In the first public survey since the catastrophe, polling done jointly last week by the Nikkei, Japan’s equivalent to the Wall Street Journal, and TV Tokyo depict an understandable erosion of support for the incumbent Prime Minister Kan Naoto, disappointment in the provision of emergency relief, and utter dismay at the handling of the nuclear situation, with 70 percent of respondents critical of the government’s transparency and management of the situation.
The poll also asked respondents how they thought that reconstruction should be financed. A plurality, 38 percent, supported financing rebuilding solely through tax increases; higher taxes together with bond finance were supported by another 31 percent, while only 13 percent favoring bond finance alone. The public consensus for raising taxes to at least partly pay for reconstruction is striking.

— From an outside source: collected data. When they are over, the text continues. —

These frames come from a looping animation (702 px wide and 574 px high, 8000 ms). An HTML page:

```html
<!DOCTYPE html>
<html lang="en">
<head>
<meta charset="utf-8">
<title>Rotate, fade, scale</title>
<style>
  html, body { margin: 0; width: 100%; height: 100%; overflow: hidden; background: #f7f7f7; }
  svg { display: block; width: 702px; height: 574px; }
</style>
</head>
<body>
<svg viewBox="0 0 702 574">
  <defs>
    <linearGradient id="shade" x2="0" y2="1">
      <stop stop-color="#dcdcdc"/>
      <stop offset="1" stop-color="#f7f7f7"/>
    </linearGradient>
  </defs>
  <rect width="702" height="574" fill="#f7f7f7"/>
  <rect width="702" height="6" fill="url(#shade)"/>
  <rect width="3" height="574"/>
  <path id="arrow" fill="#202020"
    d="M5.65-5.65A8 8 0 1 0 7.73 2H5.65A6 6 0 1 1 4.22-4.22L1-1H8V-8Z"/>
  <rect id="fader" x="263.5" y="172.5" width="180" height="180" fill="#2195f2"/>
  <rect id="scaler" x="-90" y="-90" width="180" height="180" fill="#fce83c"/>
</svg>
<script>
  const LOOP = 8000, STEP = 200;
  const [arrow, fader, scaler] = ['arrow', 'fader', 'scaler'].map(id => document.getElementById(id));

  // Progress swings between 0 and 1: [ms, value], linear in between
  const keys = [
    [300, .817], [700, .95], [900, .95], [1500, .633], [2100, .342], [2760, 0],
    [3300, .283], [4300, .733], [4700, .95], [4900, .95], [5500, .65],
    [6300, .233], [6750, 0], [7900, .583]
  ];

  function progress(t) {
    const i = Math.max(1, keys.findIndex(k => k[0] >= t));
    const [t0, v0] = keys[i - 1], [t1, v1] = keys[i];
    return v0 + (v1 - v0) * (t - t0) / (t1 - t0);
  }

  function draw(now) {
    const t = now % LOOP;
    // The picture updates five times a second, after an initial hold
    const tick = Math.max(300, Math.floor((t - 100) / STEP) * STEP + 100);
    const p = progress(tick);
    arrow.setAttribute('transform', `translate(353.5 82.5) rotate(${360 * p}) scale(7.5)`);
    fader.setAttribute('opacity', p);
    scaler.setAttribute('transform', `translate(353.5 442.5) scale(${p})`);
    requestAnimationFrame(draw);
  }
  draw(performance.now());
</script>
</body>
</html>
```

The incumbent Democratic Party of Japan (DPJ) is reportedly considering raising the consumption tax from 5 percent to 8 percent to fund reconstruction. So far, so good. What could prove to be more politically problematic is if this is portrayed as a permanent increase in the tax rate, or if an in few years, a DPJ-led government attempts to extend what was supposed to be a temporary tax increase to deal with an extraordinary situation. While there may be a national consensus around increased taxation to rebuild Tohoku, the public may be less willing to pay permanently higher taxes to deal with long-run social welfare issues associated with Japan’s aging population.